It was one of those beautiful winter days where despite the cold air, the sun shone beautifully and the ocean glistened. Definitely just what the doctor ordered. The streets were wide, the buildings brighter, and only an hour on the train from London.

Nothing could ruin this magical day, not even slipping on ice and shattering my knee, not even trying jellied eels on Brighton pier, not even the seagull that swooped down and stole the jellied eel right out of my hand, not even the flu-like symptoms that were beginning to present.

We walked along the waterfront, played on the pier and visited the Royal Pavilion, a modest royal residence for the Prince Regent, who later became King George IV.

Side view of the Pavilion

Another view

Brighton Pier

Brighton has a lot going for it and despite the stony beach and cool air, it lends itself to a sense of calm that is lacking in central London. I can only imagine what it is like in the high season – no doubt completely packed out by all manor of transients.

The walk along the waterfront was spectacular – great stone cliffs had trapped the sun and heat was gently being released, allowing us to warm our weary bones. Despite Sha not feeling 100%, she soldiered on admirably and kept the pace strong and steady.

The start of our walk

The lovely warm cliffs

I never knew what a groynes was before!

Ah, lovely!

Spot the boat in the distance

An interesting stairway

Once we reached the end of the cliff walk, we had a couple of scones and cup of tea, although the establishment we frequented wasn’t the most hospitable. It is always a chore when you are viewed as an unwelcome guest, rather than a valued customer. If only the woman who served us could have smiled and perhaps had a tiny bit of customer focus, I’m sure it would have had us raving. I will however concede that the lemon curd was most spectacular.

To preserve Sha’s knee from further damage we took a quick bus trip back to the pier and explored some of the delights around and then on the pier.

Outside Sea Life Brighton

A fishy statue (or is it a dolphin?)

Looking onto the beach (from the pier)

With many thrilling rides available, some which appeared to plunge over the edge of the pier, I am sure there was something for everyone.

Sha with jellied eels (yuck!)

Ivor, Tarot Consultant

I note that Ivor's corporate clients include Cornhill Insurance, Deutsche Bank, GlaxoSmithKline and Guinness to name a few.
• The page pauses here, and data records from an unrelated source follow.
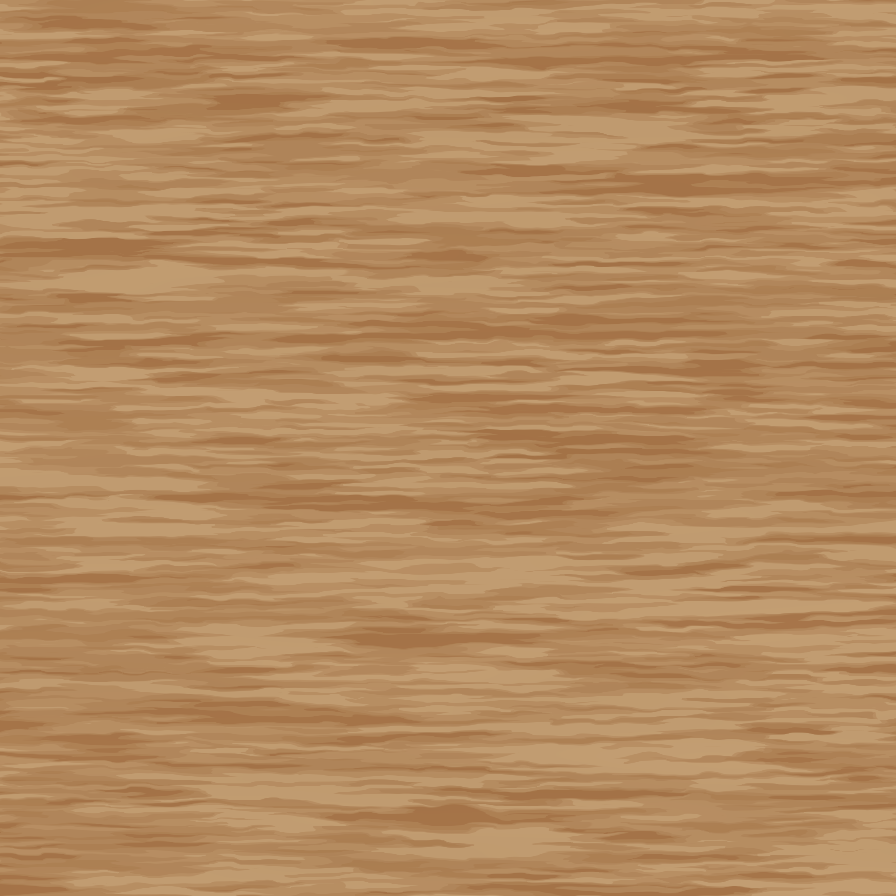
Give the GLSL for this texture, as a Shadertoy shader.

```glsl
// Flat-toned wood veneer with long horizontal fibres.
// Stretched layers of smooth cellular noise are summed into one height field,
// which is then cut at fixed levels into five crisp brown tones.

const vec3 UMBER  = vec3(0.645, 0.452, 0.282);
const vec3 BROWN  = vec3(0.676, 0.500, 0.325);
const vec3 TAN    = vec3(0.692, 0.523, 0.353);
const vec3 HONEY  = vec3(0.717, 0.555, 0.384);
const vec3 CREAM  = vec3(0.756, 0.611, 0.441);

// Three random values per cell: point position (xy) and tone (z).
vec3 hashCell(vec2 cell) {
    vec3 h = fract(cell.xyx * vec3(0.1031, 0.1030, 0.0973));
    h += dot(h, h.yxz + 33.33);
    return fract((h.xxy + h.yzz) * h.zyx);
}

// Cellular noise whose neighbouring cell tones blend, 0 to 1.
// A higher sharpness gives flatter patches with steeper borders.
float cellNoise(vec2 p, float sharpness) {
    vec2 base = floor(p);
    vec2 local = p - base;
    float toneSum = 0.0;
    float weightSum = 0.0;
    for (int j = -1; j <= 1; j++) {
        for (int i = -1; i <= 1; i++) {
            vec2 offset = vec2(i, j);
            vec3 cell = hashCell(base + offset);
            vec2 d = offset + 0.1 + 0.8 * cell.xy - local;
            float weight = exp(-sharpness * dot(d, d));
            toneSum += weight * cell.z;
            weightSum += weight;
        }
    }
    return toneSum / weightSum;
}

// Slow waves and small kinks that keep the fibres from running dead straight.
vec2 bendFibres(vec2 p, float waveHeight, float kinkHeight, float endShift) {
    float wave = sin(p.x * 9.0 + p.y * 23.0) + 0.5 * sin(p.x * 21.0 - p.y * 37.0);
    float kink = cellNoise(p * vec2(42.0, 85.0) + 7.0, 5.0) - 0.5;
    float raggedEnd = cellNoise(p * vec2(7.0, 190.0) + 31.0, 5.0) - 0.5;
    return p + vec2(endShift * raggedEnd, waveHeight * wave + kinkHeight * kink);
}

// Broad bands, streaks and hair-fine fibres; some regions are busier.
float grainHeight(vec2 p) {
    float busy = cellNoise(p * vec2(4.0, 13.0) + 57.0, 4.0);
    float bands   = cellNoise(p * vec2(2.5, 42.0) + 11.0, 5.0) - 0.5;
    float streaks = cellNoise(p * vec2(5.0, 100.0) + 101.0, 9.0) - 0.5;
    float fibres  = cellNoise(p * vec2(13.0, 195.0) + 203.0, 9.0) - 0.5;
    return 0.5 + 0.18 * bands + 0.31 * streaks + mix(0.20, 0.50, busy) * fibres;
}

// Smoothed step from one tone to the next.
vec3 cutTone(vec3 below, vec3 above, float height, float level, float blur) {
    return mix(below, above, smoothstep(level - blur, level + blur, height));
}

void mainImage(out vec4 fragColor, in vec2 fragCoord) {
    vec2 uv = fragCoord / iResolution.y;
    vec2 p = bendFibres(uv, 0.0010, 0.0042, 0.035);

    float height = grainHeight(p);
    float blur = clamp(0.5 * fwidth(height), 0.002, 0.06);

    // Cut the height field into flat tones, dark to light.
    vec3 color = UMBER;
    color = cutTone(color, BROWN, height, 0.332, blur);
    color = cutTone(color, TAN,   height, 0.405, blur);
    color = cutTone(color, HONEY, height, 0.500, blur);
    color = cutTone(color, CREAM, height, 0.592, blur);

    // Faint soft shading inside the tones.
    float shade = cellNoise(uv * vec2(4.0, 30.0) + 149.0, 3.0) - 0.5;
    color += 0.018 * shade;

    fragColor = vec4(color, 1.0);
}
```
Is this how they make serious business decisions!?

It makes me feel sick

Around and around it goes

There was even a ghost train

Fun for all the family

A final look back from the pier

Once sated with seeing the thrills on offer, we headed to the Royal Pavilion.

Wow! Simply amazing. As per most historical places like this, no photos are allowed inside, but with the magic of flickr, I was able to find some photos from 1987.

A bedroom

A dragon

Great set up for having a guest or two over

A piano

All the above photos were from Pip R Lagenta's 1987 visit to the UK. Please check out the photostream on flickr for even more photos.

Finally, here is a link to the Royal Pavilion's wikipedia page with the historical what not of who, what, why and when (boy, I must be feeling lazy today!)

After the Royal Pavilion, we headed to The George, a vegetarian pub for a slap up feed. I recall somehow everyone having their order messed up except for me…in fact, while I am a fan of meat, the food I got was great. Not too sure about the others. Actually, having done a little further research, it appears that The George used to be a fantastic vegetarian restaurant but it is now no longer as good as it used to be.

Notice on the men's bathroom door

Ah, so that is what they were talking about!

While trying to research Brighton, I did stumble upon a great blog, Brighton Daily Photo, which has some neat photos, such as this one.

Hmmm, what a busy day and I was left with only one regret - we didn't buy any Brighton Rock! I am sure we will return, so perhaps breaking teeth in Brighton is an experience to look forward to at a later date.

As we boarded our train and headed for home we had the dawning realisation that tomorrow was the final day of 2008. What delights would this bring and how would 2009 shape up? Tune in tomorrow to find out!